The short answer is likely: Yes, this is probably the wrong product for the application.
If this USB Peripheral device has an input capacitor or capacitors, it’s likely that the very high peak current that the peripheral draws right when you apply power to it (inrush current required to charge that capacitance) is causing the fragile contacts of the reed relays in the module to “weld” closed. Reed relays are amazingly long-lived in terms of the number of operating cycles, but they’re notorious for being very unforgiving of high inrush currents that can weld the contacts when they close, or inductive loads that cause the contacts to “burn” as they try to open.
I doubt that the peripheral in question acts as an inductive load, but if so, that would be a problem, too.
Ideally, you’d use a relay with a higher inrush rating to control this device. Opto 22 does make a four output module with larger relays inside. The SNAP-OMR6-A may work fine for this application and the SNAP-OMR6T-C might be even better if the load is inductive.
Also, you may be able to use some resistance in series with the load to limit the peak inrush current as the little relay charges the USB Device’s capacitance. There are even special thermal “inrush current limiter” devices that offer a higher resistance when current first begins to flow through them, but then lower their resistance as they heat up.

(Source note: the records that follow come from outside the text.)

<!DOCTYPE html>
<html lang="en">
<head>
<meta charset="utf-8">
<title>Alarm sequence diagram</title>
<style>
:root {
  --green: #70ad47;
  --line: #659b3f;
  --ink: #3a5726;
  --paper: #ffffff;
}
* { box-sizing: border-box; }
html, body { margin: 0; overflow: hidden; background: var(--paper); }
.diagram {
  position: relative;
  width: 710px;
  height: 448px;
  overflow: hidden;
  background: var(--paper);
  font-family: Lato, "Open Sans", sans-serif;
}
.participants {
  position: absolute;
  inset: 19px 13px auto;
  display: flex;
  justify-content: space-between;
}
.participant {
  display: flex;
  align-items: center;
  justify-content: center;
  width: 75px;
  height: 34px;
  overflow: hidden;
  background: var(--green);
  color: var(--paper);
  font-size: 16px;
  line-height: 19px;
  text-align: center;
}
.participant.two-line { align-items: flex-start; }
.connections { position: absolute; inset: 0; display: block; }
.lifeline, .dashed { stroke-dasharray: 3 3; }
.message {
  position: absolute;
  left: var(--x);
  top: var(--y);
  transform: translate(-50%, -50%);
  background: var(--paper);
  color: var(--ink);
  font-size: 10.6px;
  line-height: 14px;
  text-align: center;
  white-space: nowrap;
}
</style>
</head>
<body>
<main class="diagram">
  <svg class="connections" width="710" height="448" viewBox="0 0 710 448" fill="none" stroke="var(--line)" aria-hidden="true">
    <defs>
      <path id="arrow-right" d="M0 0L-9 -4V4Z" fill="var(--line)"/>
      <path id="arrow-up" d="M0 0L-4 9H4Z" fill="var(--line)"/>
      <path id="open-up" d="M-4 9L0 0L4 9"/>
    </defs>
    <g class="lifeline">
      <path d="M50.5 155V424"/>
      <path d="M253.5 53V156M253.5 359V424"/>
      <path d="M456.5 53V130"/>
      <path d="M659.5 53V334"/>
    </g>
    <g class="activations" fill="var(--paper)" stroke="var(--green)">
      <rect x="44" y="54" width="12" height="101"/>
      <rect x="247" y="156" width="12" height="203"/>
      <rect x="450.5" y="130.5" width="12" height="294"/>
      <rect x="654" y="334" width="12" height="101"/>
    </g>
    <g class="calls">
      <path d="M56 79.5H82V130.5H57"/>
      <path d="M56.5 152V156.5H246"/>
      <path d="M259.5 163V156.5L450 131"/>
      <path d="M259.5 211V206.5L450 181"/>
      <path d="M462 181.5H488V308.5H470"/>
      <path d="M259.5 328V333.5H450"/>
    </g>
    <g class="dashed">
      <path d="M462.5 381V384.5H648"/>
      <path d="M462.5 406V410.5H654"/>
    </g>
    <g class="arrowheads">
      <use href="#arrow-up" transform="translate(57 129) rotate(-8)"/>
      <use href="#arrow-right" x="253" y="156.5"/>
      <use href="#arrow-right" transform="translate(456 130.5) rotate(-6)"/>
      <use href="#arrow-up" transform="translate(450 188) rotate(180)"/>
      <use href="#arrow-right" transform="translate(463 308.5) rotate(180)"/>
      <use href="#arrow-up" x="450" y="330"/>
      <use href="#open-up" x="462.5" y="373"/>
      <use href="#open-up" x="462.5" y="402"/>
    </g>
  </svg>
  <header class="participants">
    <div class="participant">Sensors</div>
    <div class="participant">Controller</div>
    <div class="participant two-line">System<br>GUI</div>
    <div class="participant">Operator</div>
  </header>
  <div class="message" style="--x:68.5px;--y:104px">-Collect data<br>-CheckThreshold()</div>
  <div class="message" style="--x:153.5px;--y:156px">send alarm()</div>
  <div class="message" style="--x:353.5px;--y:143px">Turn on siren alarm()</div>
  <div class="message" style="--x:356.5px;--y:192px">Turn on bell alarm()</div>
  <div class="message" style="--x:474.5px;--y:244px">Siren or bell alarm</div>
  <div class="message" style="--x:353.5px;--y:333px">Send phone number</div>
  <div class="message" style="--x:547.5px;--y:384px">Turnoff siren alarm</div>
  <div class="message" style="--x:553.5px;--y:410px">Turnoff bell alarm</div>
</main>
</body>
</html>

But you don’t want the current limiting device to drop too much voltage across itself such that you end up with too low of an operating voltage at the USB peripheral. There can also be problems if power is applied too slowly to a device - the power-up behavior of some processor circuits can be unpredictable. So that can be an issue.
You could also use a separate external “interposing relay” to provide higher-current contacts for the job. But then you WOULD have an inductive load (the interposing relay’s coil) being driven by the reed relay. So you would want to use a reverse-biased “bark back” diode, snubber, or low voltage MOV, transorb, or zener diode, etc., across the coil to absorb the high voltage “kick” created when the relay contact opens and the magnetic field around the relay coil collapses.